It is my conclusion that the City of Miami Beach may enact an ordinance or establish a policy requiring servicemembers to provide documentation to the City to facilitate compliance with the leave provisions of chapter 115, Florida Statutes.
1 In addition, section 250.48, Florida Statutes, applies to state-ordered duty and provides that members of the National Guard employed by the state or a county, municipality, or school district are entitled to up to 30 days leave “without loss of pay, time, or efficiency rating” when called to duty for an event, disaster, or operation under section 250.28 or 252.36. Under section 115.14, Florida Statutes, state, county, and municipal employers have the discretion to provide reservist employees with differential pay after the 240-hour ceiling has been reached, which refers to the difference between a servicemember’s military pay and civilian pay.
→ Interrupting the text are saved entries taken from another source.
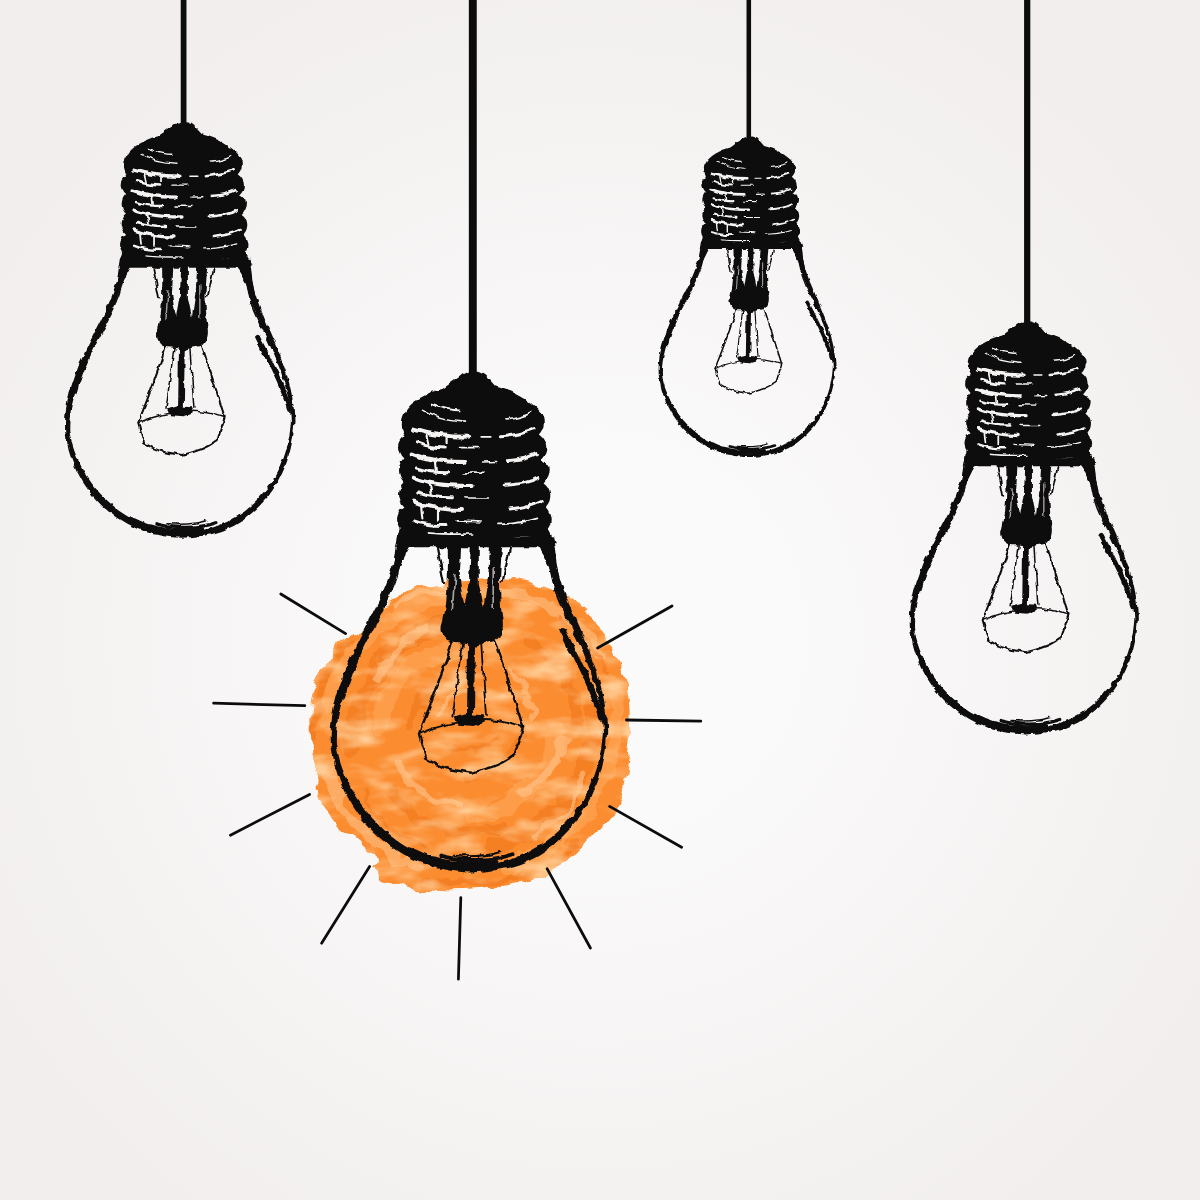
<!DOCTYPE html>
<html lang="en">
<head>
<meta charset="utf-8">
<title>Hanging light bulbs</title>
<style>
  :root {
    --paper-light: #fbfafa;
    --paper-edge: #f1eeed;
    --ink: #0d0c0c;
    --shine: #f6f4f3;
    --orange: #fb8c30;
    --orange-deep: #f0761a;
    --orange-soft: #ffab60;
    --orange-pale: #ffc48c;
  }
  html, body { margin: 0; padding: 0; width: 1200px; height: 1200px; overflow: hidden; background: var(--paper-edge); }
  .poster { display: block; width: 1200px; height: 1200px; }
  .paper-mid { stop-color: var(--paper-light); }
  .paper-rim { stop-color: var(--paper-edge); }
  .ink { fill: var(--ink); }
  .line { fill: none; stroke: var(--ink); stroke-linecap: round; stroke-linejoin: round; }
  .shine { fill: none; stroke: var(--shine); stroke-linecap: round; }
  .cord { stroke: var(--ink); fill: none; }
  .rays { stroke: var(--ink); stroke-width: 1.15; fill: none; stroke-linecap: round; }
  .wash { fill: var(--orange); }
  .brush { fill: none; stroke-linecap: round; }
  .deep { stroke: var(--orange-deep); }
  .soft { stroke: var(--orange-soft); }
  .pale { stroke: var(--orange-pale); }
</style>
</head>
<body>
<svg class="poster" viewBox="0 0 500 500" role="img" aria-label="Four hanging light bulbs in ink, one glowing orange">
  <defs>
    <radialGradient id="paper" gradientUnits="userSpaceOnUse" cx="250" cy="265" r="300">
      <stop class="paper-mid" offset="0"/>
      <stop class="paper-mid" offset=".25"/>
      <stop class="paper-rim" offset="1"/>
    </radialGradient>

    <filter id="ink-edge" filterUnits="userSpaceOnUse" x="-70" y="-10" width="140" height="230">
      <feTurbulence type="fractalNoise" baseFrequency=".22" numOctaves="2" seed="7" result="grain"/>
      <feDisplacementMap in="SourceGraphic" in2="grain" scale="2.4" xChannelSelector="R" yChannelSelector="G"/>
    </filter>
    <filter id="wash-edge" filterUnits="userSpaceOnUse" x="115" y="225" width="165" height="165" color-interpolation-filters="sRGB">
      <feTurbulence type="fractalNoise" baseFrequency=".09" numOctaves="3" seed="4" result="wobble"/>
      <feDisplacementMap in="SourceGraphic" in2="wobble" scale="8" xChannelSelector="R" yChannelSelector="G" result="rough"/>
      <feTurbulence type="fractalNoise" baseFrequency=".05 .12" numOctaves="3" seed="12" result="pigment"/>
      <feColorMatrix in="pigment" type="matrix" values="0 0 0 0 1  0 0 0 0 .8  0 0 0 0 .58  2.6 0 0 0 -1.15" result="bloom"/>
      <feComposite in="bloom" in2="rough" operator="in" result="blooms"/>
      <feMerge>
        <feMergeNode in="rough"/>
        <feMergeNode in="blooms"/>
      </feMerge>
    </filter>

    <clipPath id="wash-shape">
      <path d="M150 261C160 248 181 241 201 241C225 240 247 252 254 268C263 280 265 298 263 312C261 330 254 344 242 354C231 366 212 371 196 371C181 372 166 371 155 363C159 361 158 358 152 353C146 347 136 343 131 329C134 324 129 315 129 303C128 288 136 271 150 261Z"/>
    </clipPath>

    <g id="bulb" filter="url(#ink-edge)">
      <g id="glass">
        <path class="ink" fill-rule="evenodd" d="M-31 69C-32 86 -41 99 -49.500 117C-57 133 -59.500 146 -58.500 156C-55 182 -34 208 0 208.500C32 208 55 184 56.500 150C56.500 132 49 116 43 102C38 90 35 84 34 69ZM-29.500 73C-29.500 87 -38.500 100 -47 119C-54 134 -57 146 -56.500 155C-53 178 -32 204 0 206C30 205 53 182 54.700 150C54.500 133 46.500 117 40.500 104C35.500 92 31.500 84 31.500 73Z"/>
        <path class="line" stroke-width="2.6" d="M-24 200C-14 205 -5 206 10 204.500M38 108C45 122 51 133 54 144M-38 99C-44 110 -50 121 -54 135"/>
        <path class="line" stroke-width="1.700" d="M-13 201.500C-4 204 8 204 17 201M14 206C23 204 30 200 35 195M-40 191C-34 196 -29 199 -25 201M40 188C45 183 49 176 51 170M-55 166C-52 175 -47 183 -42 188"/>
        <path class="line" stroke-width=".8" d="M-7 201.500C0 202 6 202 12 200M33 83C34 91 37 97 40 103M-30 80C-31 87 -34 92 -37 98"/>
        <path class="ink" d="M-31 68L-24 70C-29 78 -31 84 -34 91C-33 82 -32 76 -31 68ZM34 68L24 69C31 76 34 86 38 94C36 84 35 77 34 68Z"/>
      </g>

      <g id="stem">
        <path class="ink" d="M-10 66L-4 66L-5 86L-3 98L-1 86L0 66L3 66L3 88L5 98L7 84L8 66L13.500 66C12 79 11 90 13 104C13.500 109 11 113 7 112.500L2 114L-5 113C-10 113 -13 111 -12.500 106C-9 93 -10 79 -10 66Z"/>
        <path class="line" stroke-width=".9" d="M-15 70L-11.500 88M17 69L13 87"/>
        <path class="shine" stroke-width=".7" opacity=".65" d="M-7 84L-8 99M9 82L9 98"/>
        <path class="line" stroke-width="2.900" d="M0 112L-.5 144"/>
        <path class="ink" d="M-7.500 144L-2 142.500L5 143L6 146L1 147.500L-6 147Z"/>
        <path class="line" stroke-width="1" d="M-8 112C-12 126 -17 138 -22 151L-19 161C-13 165 -7 166 0 167C8 165 14 163 18 159L21.500 148C18 137 14 124 10 112"/>
        <path class="line" stroke-width=".75" d="M-22 151C-16 148 -11 147 -6 146M5 145C10 145 15 146 21 148M-4 113L-8 144M4 113L6 143"/>
      </g>

      <g id="screw-cap">
        <path class="ink" d="M-5 2C-2 -1 3 -1 6 1.500L10 6C18 8 25 12 29 17C31 21 30 24 28 26C32 29 32 33 29 36C33 38 33 43 30 46C33 48 34 53 31 56C34 59 34 63 32 65L35 71C26 68 18 69 10 70L-10 70C-18 69 -26 70 -32 73L-30 65C-32 62 -31 58 -28 56C-31 53 -31 49 -28 46C-31 43 -31 39 -28 36C-31 33 -31 29 -28 27C-30 24 -30 20 -28 17C-25 12 -19 9 -12 7Z"/>
        <path class="shine" stroke-width="1.700" d="M-24 24C-18 26 -9 27 -1 27M-25 34C-19 36.500 -12 37.500 -3 37.500M-24.500 44C-19 46.500 -10 47.500 0 47.500M-24 54C-18 56.500 -10 57.500 -4 57.500"/>
        <path class="shine" stroke-width="1.250" d="M-23 29.500C-19 31 -15 31.500 -11 31.700M-23 40C-20 41 -16 42 -10 42M-22 50C-18 51.500 -14 52 -8 52M-24 62C-20 63.500 -16 64 -11 64M12 27C18 26.500 22 25.500 26 24M15 37C20 36.500 24 35.500 27 34M14 47.200C19 47 24 46 28 44M16 57.500C21 57 25 56 29 54"/>
        <path class="shine" stroke-width=".7" d="M-20 16C-15 19 -9 20 -3 20.500M-17 13.500C-13 15 -9 16 -5 16M-5 31.500L3 31.500M-4 42L5 42.200M-3 52.500L7 52.500M-6 62L4 62.500M14 20C18 19.500 22 18.500 25 17M-18 67C-12 67.700 -7 67.700 0 67.500M11 63.500C17 63.500 22 62.500 27 61M4 27L8 27M5 37.500L10 37.300"/>
        <path class="shine" stroke-width=".9" d="M-19 25.500L-18 30M-15 36L-14.500 41M-18 46L-17 50.500M-14 57L-14 62M-10 26.500L-10 30M-21 56L-20.500 61"/>
      </g>
    </g>
  </defs>

  <rect id="background" width="500" height="500" fill="url(#paper)"/>

  <g id="glow">
    <g filter="url(#wash-edge)">
      <g clip-path="url(#wash-shape)">
        <rect class="wash" x="120" y="230" width="150" height="150"/>
        <g class="brush" stroke-width="7" opacity=".55">
          <path class="soft" d="M137 300C139 272 162 251 190 248M256 286C262 318 245 349 213 361"/>
          <path class="deep" d="M146 312C147 286 164 264 188 260M247 292C250 318 234 345 206 353"/>
          <path class="pale" stroke-width="4" d="M205 247C225 248 241 258 250 273M136 322C141 340 156 354 175 361"/>
          <path class="deep" stroke-width="5" d="M162 329C171 344 190 350 209 345M221 267C235 276 241 289 240 303"/>
          <path class="soft" d="M159 303C160 282 176 270 194 271M231 305C230 323 217 337 199 339"/>
        </g>
        <g class="brush" stroke-width="3" opacity=".6">
          <path class="pale" d="M155 283C161 273 168 267 176 263M218 331C227 325 232 317 234 309M166 318C171 328 180 334 191 335"/>
          <path class="deep" d="M172 304C172 290 182 282 195 282M218 302C217 315 207 324 194 324M176 367C200 371 225 367 240 352M131 306C130 292 137 277 146 268"/>
          <path class="pale" stroke-width="2" d="M212 279C218 284 222 291 222 299M181 297C183 290 190 288 197 290M243 321C240 332 232 342 223 348M165 252C173 248 180 246 188 245"/>
          <path class="deep" stroke-width="1.500" d="M151 330C157 341 167 350 179 354M233 257C242 263 249 271 253 281M186 310C192 315 202 313 206 306"/>
        </g>
      </g>
    </g>
    <path class="rays" d="M117 247.500L144 264M89 293L127 294M96 348L129 331M134 393L154 361M191 408L192 374M246 395L228 362M284 353L254 336M292 300.500L261 300M280 252.500L249 270"/>
  </g>

  <g id="cords">
    <path class="cord" stroke-width="2.400" d="M76.500 0V54"/>
    <path class="cord" stroke-width="3.300" d="M197 0V159"/>
    <path class="cord" stroke-width="1.900" d="M312 0V60"/>
    <path class="cord" stroke-width="2.600" d="M428 0V137"/>
  </g>

  <g id="bulbs">
    <use href="#bulb" transform="translate(75.800 51) scale(.83)"/>
    <use href="#bulb" transform="translate(196.500 155)"/>
    <use href="#bulb" transform="translate(312 57) scale(.64)"/>
    <use href="#bulb" transform="translate(427.500 134) scale(.825)"/>
  </g>
</svg>
</body>
</html>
2 See 32 C.F.R. § 104.6(a)(2)(iii)(B)(2),
3 See 38 U.S.C. § 4312(f).
4 See, e.g., Brennan v. City of Miami, 146 So. 3d 119 (Fla. 3d DCA 2014). In that case, the City of Miami required employee veterans to submit Department of Defense service discharge records when seeking preference in promotion as a veteran permitted by section 295.09, Florida Statutes (2012). The City denied veteran preference to a former Marine Reservist because he did not provide a particular active-duty discharge record. The Third District concluded that he was wrongfully denied the veteran preference, observing that section 295.09 did not require documentation, nor did the applicable administrative rule. The court stated that a municipality may not enact legislation concurrent with a state statute if it conflicts with the statute, and that a local provision cannot “‘stand as an obstacle to the execution of the full purposes of the statute.’” Id. at 124 (quoting City of Palm Bay, 114 So. 3d at 928 (citing 5 McQuillin Mun. Corp. § 15:16 (3d ed. 2012)).
5 Other jurisdictions that have established policies requiring documentation for military leave with pay include Indiana (Ind. Military Leave Responsibilities & Procedures, p. 4: “Employees who are members of the Armed Forces Reserves of the Indiana National Guard are entitled to not more than fifteen (15) calendar days leave in each calendar year in which military service … is performed, without loss of pay or vacation time. To receive pay, the employee is required to submit a written order or official statement requiring the military duty. Paid military leave is charged in accordance with the military orders for each day the employee is scheduled to work during the dates of the orders.”); North Carolina (N.C. State Human Resources Manual, Military Leave, § 5, p. 91: “The employing agency shall require the employee, or an appropriate officer of the uniformed service in which such service is performed, to provide written or verbal notice of any service. For periods eligible for military leave with differential pay, the agency shall require the employee to provide a copy of the Leave and Earnings Statement or similar document covering the period eligible for differential pay.”); and Virginia (Va. Dept. of Human Resource Mgmt. Policies & Procedure Manual 4.50, Agency Responsibilities, p. 13: “Agencies should establish guidelines for employees to follow for submitting requests for military leaves of absence and for monitoring such leaves to ensure that no more than 15 work days … with pay are granted for military training and active duty in a federal fiscal year.”).